Your First Laser Kit 07 - Basic Barn Kit - Wall Assembly
Nothing like hanging around the house on a Sunday. Wife and oldest daughter gone and I'm on baby duty. Luckily she's having a sleeping day!
Cut of iced tea on the desk. Playing the latest DVD added to my collection featuring Dean Freytag the master of styrene and steel. Playing how-to videos while model building is great fun!
First, let's get the backs of the doors painting. We masked them from the black, so we'll take the Dr. Ben's Chicago Brick Red and paint them.
We need to mask off the unpainted area. You can see that I've already gotten some red on the back, but it blows off easily.
With the area masked off, we'll load up the brush with red pigment.
The inside door is probably in pretty good shape, so we'll make it dark and even.
Using my faithful can of Testor's Dull Coat, we'll spray a light coating to seal in the pigments.
Here is a good example of spraying on too much. I soaked it and the colors ran on to the tape. Go easy on the Dull Coat!
Now, back to the assembly instructions. The instructions are a bit week in that they just say cut out the walls and put them together. They do mention that the side walls go inside of the front and back walls, though this might be hard for some to understand without a drawing.
So here is what it means. The front wall is the most likely to be seen. The side wall attaches behind the front wall and the trim pieces will go over the joint to hide it.
Again I tried to use a hobby knife for these parts and had to switch to a razor blade. Take your time and make several passes at each fret.
Use a straight edge for long pieces like these so that you don't slip and cut the boards.
Cut out around a big piece and then cut out the smaller pieces. Remember, your fingerprints will show up in detail shots!
So hold the boards with a towel or rubber gloves.
There! All the pieces have been removed. After reading the directions again I just realized that the door will have to be painted. Oh well.
Each of the boards that you cut out will have a small about of the fret remaining. This must be sanded flat. Also, laser cutting does not make a 90 degree angle at the cut. It is at a slight angle. Thus, a cut side and a flat side really don't meet perfectly. So when I sand I try to flatten out the cut.
You don't need to sand much, but just enough to remove any burrs.
Normally I use a small sandpaper tool to do this, but I've lost it. So I'll make do with the pointed edge of the sanding sponge.

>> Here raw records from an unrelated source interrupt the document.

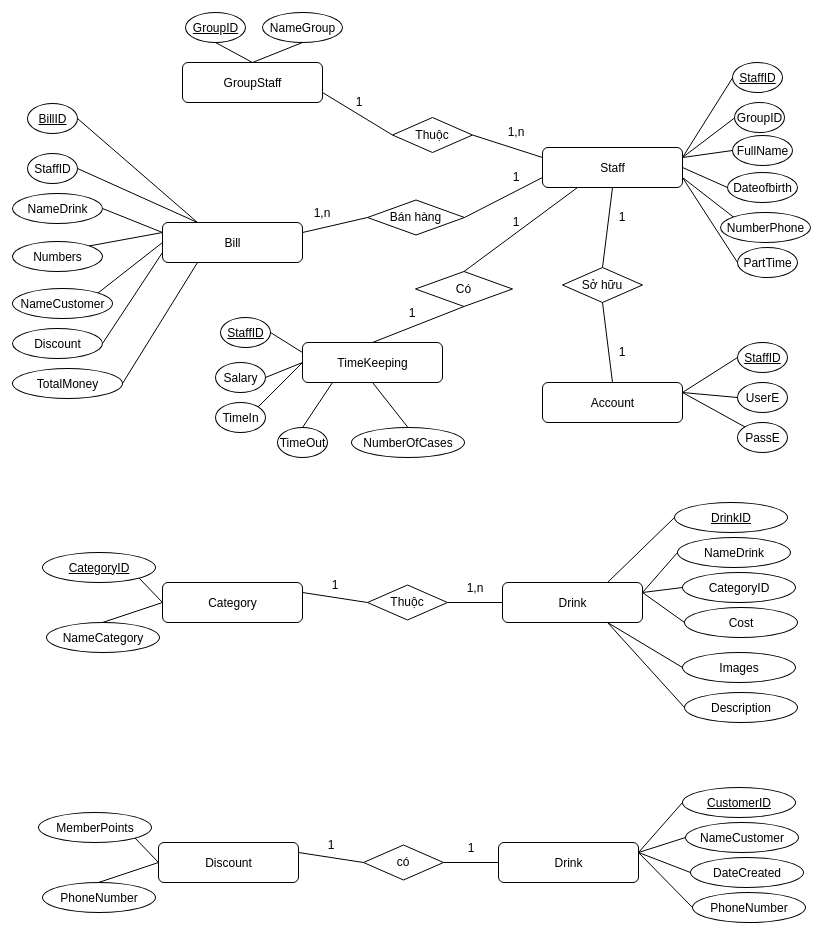
<!DOCTYPE html>
<html lang="vi">
<head>
<meta charset="utf-8">
<title>Entity relationship diagram</title>
<style>
:root { --ink: #000; --paper: #fff; }
* { box-sizing: border-box; }
body { margin: 0; background: var(--paper); }
.diagram {
  position: relative; width: 823px; height: 935px; overflow: hidden;
  background: var(--paper); color: var(--ink);
  font: 12px/14px "Liberation Sans", Arial, sans-serif;
}
.connectors { position: absolute; inset: 0; display: block; fill: none; stroke: var(--ink); stroke-width: 1; }
.connectors polygon { fill: var(--paper); }
.entity, .attribute, .relation, .cardinality {
  position: absolute; left: calc(var(--x) * 1px); top: calc(var(--y) * 1px);
  display: flex; align-items: center; justify-content: center; white-space: nowrap;
}
.entity { width: 141px; height: 41px; border: 1px solid var(--ink); border-radius: 6px; background: var(--paper); }
.attribute { width: calc(var(--w) * 1px); height: 31px; border: 1px solid var(--ink); border-radius: 50%; background: var(--paper); }
.key { text-decoration: underline; }
.relation, .cardinality { transform: translate(-50%, -50%); }
</style>
</head>
<body>
<main class="diagram">
  <svg class="connectors" width="823" height="935" viewBox="0 0 823 935" aria-hidden="true">
    <g class="staff-group-lines">
      <path d="M215.500 42.500L252.500 62.500L302.500 42.500"/>
      <path d="M322.500 92.500L392.500 135M472.500 135L542.500 157.500"/>
    </g>
    <g class="staff-lines">
      <path d="M732.500 78L682.500 157.500L734.500 118M682.500 157.500L732.500 150.500"/>
      <path d="M682.500 167.500L727.500 187.500M682.500 177.500L734 217.500M682.500 177.500L737.500 262.500"/>
    </g>
    <g class="bill-lines">
      <path d="M77.500 118.500L197.500 222.500L77.500 168.500"/>
      <path d="M102.500 208.500L162.500 232.500L89 246"/>
      <path d="M162.500 242.500L98 293M162.500 252.500L102.500 343.500M197.500 262.500L122.500 383.500"/>
      <path d="M302.500 232.500L367.500 217.500M464.500 217.500L542.500 177.500"/>
    </g>
    <g class="timekeeping-lines">
      <path d="M577.500 187.500L464 271.500M464 306.500L372.500 342.500"/>
      <path d="M270.500 332.500L302.500 352.500M265.500 377.500L302.500 362.500L258 407"/>
      <path d="M332.500 382.500L302.500 427.500M372.500 382.500L408 427.500"/>
    </g>
    <g class="account-lines">
      <path d="M612.500 187.500L602.500 267.500M602.500 302.500L612.500 382.500"/>
      <path d="M737.500 357.500L682.500 392.500L737.500 397.500M682.500 392.500L745 427"/>
    </g>
    <g class="category-lines">
      <path d="M139 578L162.500 602.500L102.500 622.500"/>
      <path d="M302.500 592.500L367.500 602.500M447.500 602.500H502.500"/>
    </g>
    <g class="drink-lines">
      <path d="M674.500 517.500L607.500 582.500M677.500 552.500L642.500 592.500L682.500 587.500M642.500 592.500L684.500 622.500"/>
      <path d="M682.500 667.500L607.500 622.500L684.500 707.500"/>
    </g>
    <g class="discount-lines">
      <path d="M135 838L158.500 862.500L98.500 882.500"/>
      <path d="M298.500 852.500L363.500 862.500M443.500 862.500H498.500"/>
    </g>
    <g class="customer-lines">
      <path d="M682.500 802.500L638.500 852.500L685.500 837.500M690.500 872.500L638.500 852.500L692.500 907.500"/>
    </g>
    <g class="relation-diamonds">
      <polygon points="392.500,135 432.500,117.500 472.500,135 432.500,152.500"/>
      <polygon points="367.500,217.500 416,200 464.500,217.500 416,235"/>
      <polygon points="415.500,289 464,271.500 512.500,289 464,306.500"/>
      <polygon points="562.500,285 602.500,267.500 642.500,285 602.500,302.500"/>
      <polygon points="367.500,602.500 407.500,585 447.500,602.500 407.500,620"/>
      <polygon points="363.500,862.500 403.500,845 443.500,862.500 403.500,880"/>
    </g>
  </svg>

  <!-- Staff groups -->
  <div class="attribute key" style="--x:185;--y:12;--w:61">GroupID</div>
  <div class="attribute" style="--x:262;--y:12;--w:81">NameGroup</div>
  <div class="entity" style="--x:182;--y:62">GroupStaff</div>
  <div class="relation" style="--x:432;--y:135">Thuộc</div>
  <div class="cardinality" style="--x:359;--y:102">1</div>
  <div class="cardinality" style="--x:516;--y:132">1,n</div>

  <!-- Staff -->
  <div class="entity" style="--x:542;--y:147">Staff</div>
  <div class="attribute key" style="--x:732;--y:62;--w:51">StaffID</div>
  <div class="attribute" style="--x:734;--y:102;--w:51">GroupID</div>
  <div class="attribute" style="--x:732;--y:135;--w:61">FullName</div>
  <div class="attribute" style="--x:727;--y:172;--w:71">Dateofbirth</div>
  <div class="attribute" style="--x:720;--y:212;--w:91">NumberPhone</div>
  <div class="attribute" style="--x:737;--y:247;--w:61">PartTime</div>

  <!-- Bill -->
  <div class="attribute key" style="--x:27;--y:103;--w:51">BillID</div>
  <div class="attribute" style="--x:27;--y:153;--w:51">StaffID</div>
  <div class="attribute" style="--x:12;--y:193;--w:91">NameDrink</div>
  <div class="attribute" style="--x:12;--y:241;--w:91">Numbers</div>
  <div class="attribute" style="--x:12;--y:288;--w:101">NameCustomer</div>
  <div class="attribute" style="--x:12;--y:328;--w:91">Discount</div>
  <div class="attribute" style="--x:12;--y:368;--w:111">TotalMoney</div>
  <div class="entity" style="--x:162;--y:222">Bill</div>
  <div class="relation" style="--x:415.500;--y:217">Bán hàng</div>
  <div class="cardinality" style="--x:322;--y:213">1,n</div>
  <div class="cardinality" style="--x:516;--y:177">1</div>

  <!-- Time keeping -->
  <div class="relation" style="--x:463.500;--y:289">Có</div>
  <div class="cardinality" style="--x:516;--y:222">1</div>
  <div class="cardinality" style="--x:412;--y:313">1</div>
  <div class="entity" style="--x:302;--y:342">TimeKeeping</div>
  <div class="attribute key" style="--x:220;--y:317;--w:51">StaffID</div>
  <div class="attribute" style="--x:215;--y:362;--w:51">Salary</div>
  <div class="attribute" style="--x:215;--y:402;--w:51">TimeIn</div>
  <div class="attribute" style="--x:277;--y:427;--w:51">TimeOut</div>
  <div class="attribute" style="--x:351;--y:427;--w:114">NumberOfCases</div>

  <!-- Account -->
  <div class="relation" style="--x:602;--y:285">Sở hữu</div>
  <div class="cardinality" style="--x:622;--y:217">1</div>
  <div class="cardinality" style="--x:622;--y:352">1</div>
  <div class="entity" style="--x:542;--y:382">Account</div>
  <div class="attribute key" style="--x:737;--y:342;--w:51">StaffID</div>
  <div class="attribute" style="--x:737;--y:382;--w:51">UserE</div>
  <div class="attribute" style="--x:737;--y:422;--w:51">PassE</div>

  <!-- Category and drink -->
  <div class="attribute key" style="--x:42;--y:552;--w:114">CategoryID</div>
  <div class="attribute" style="--x:46;--y:622;--w:114">NameCategory</div>
  <div class="entity" style="--x:162;--y:582">Category</div>
  <div class="relation" style="--x:407;--y:602">Thuộc</div>
  <div class="cardinality" style="--x:335;--y:585">1</div>
  <div class="cardinality" style="--x:475;--y:588">1,n</div>
  <div class="entity" style="--x:502;--y:582">Drink</div>
  <div class="attribute key" style="--x:674;--y:502;--w:114">DrinkID</div>
  <div class="attribute" style="--x:677;--y:537;--w:114">NameDrink</div>
  <div class="attribute" style="--x:682;--y:572;--w:114">CategoryID</div>
  <div class="attribute" style="--x:684;--y:607;--w:114">Cost</div>
  <div class="attribute" style="--x:682;--y:652;--w:114">Images</div>
  <div class="attribute" style="--x:684;--y:692;--w:114">Description</div>

  <!-- Discount and customer details -->
  <div class="attribute" style="--x:38;--y:812;--w:114">MemberPoints</div>
  <div class="attribute" style="--x:42;--y:882;--w:114">PhoneNumber</div>
  <div class="entity" style="--x:158;--y:842">Discount</div>
  <div class="relation" style="--x:403;--y:862">có</div>
  <div class="cardinality" style="--x:331;--y:845">1</div>
  <div class="cardinality" style="--x:471;--y:848">1</div>
  <div class="entity" style="--x:498;--y:842">Drink</div>
  <div class="attribute key" style="--x:682;--y:787;--w:114">CustomerID</div>
  <div class="attribute" style="--x:685;--y:822;--w:114">NameCustomer</div>
  <div class="attribute" style="--x:690;--y:857;--w:114">DateCreated</div>
  <div class="attribute" style="--x:692;--y:892;--w:114">PhoneNumber</div>
</main>
</body>
</html>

I tried to leave the front doors in to give this piece added strength, but they fell out so I'll go ahead and sand the inside of the doorway.
When all are sanded check for dust and damage. This is the time to repair any board that you broke with a little glue.
Next we want to assemble the walls of the barn. I'm going to use my hand dandy squaring jig. It has four 90 degree sides and several magnetic fixtures that hold the parts in place.
What we'll do is mate the two pieces in the corner, and fasten them down with the magnets so that we can glue a corner board (not included with the kit) into place.
Going to the wood shed (no, not in trouble with the wife today for a change) I picked up a 1/4" square piece of balsa wood. I like balsa for corners because it is cheap, easy to cut and if you make a mistake you can remove it and sand off the area. But hey, I don't make mistakes.
We'll dig out the Zona saw and the X-acto miter box for cutting the corner boards. You can use a Dremel or a mini chop saw, whatever works for you.
I measure the first cut, making it a bit short of the top and bottom. All I want it to do is to reinforce the corners and help keep them square.
A few hits with the saw and its done.
Then I take the corner board that I just cut, set it aside of the stock board, and cut three more.
There! Four corner boards.
I put one front and one side in the jig and locked them down with magnets.
My jig is a little old and is not perfectly straight, so I use a toothpick to force the front wall into the back wall to make a tight connection.
Using a little full strength Elmer's glue, I put a light coat of glue on two adjacent sides, the ones that go into the corner.
Here you can see the corner board drying in place.
Oops! Left the hayloft door in. We'll take a second and cut that out. Sometimes I'm tired or distracted by baby duty or the TV and make mistakes. This does take some focus.
We press this into the corner and also lock it down with magnets.
Glue and mount the corner board.
The baby is about to wake up so I need to hurry....
Both large assemblies are drying so let's see what is next. Looks like the lean-to needs to be assembled.
Just like the others I put two of the three pieces in the jig.
Instead of a square, I'll just use a round toothpick for the corner support. I like using round corner supports because they are just as strong, but don't have to be perfectly at a 90 degree angle.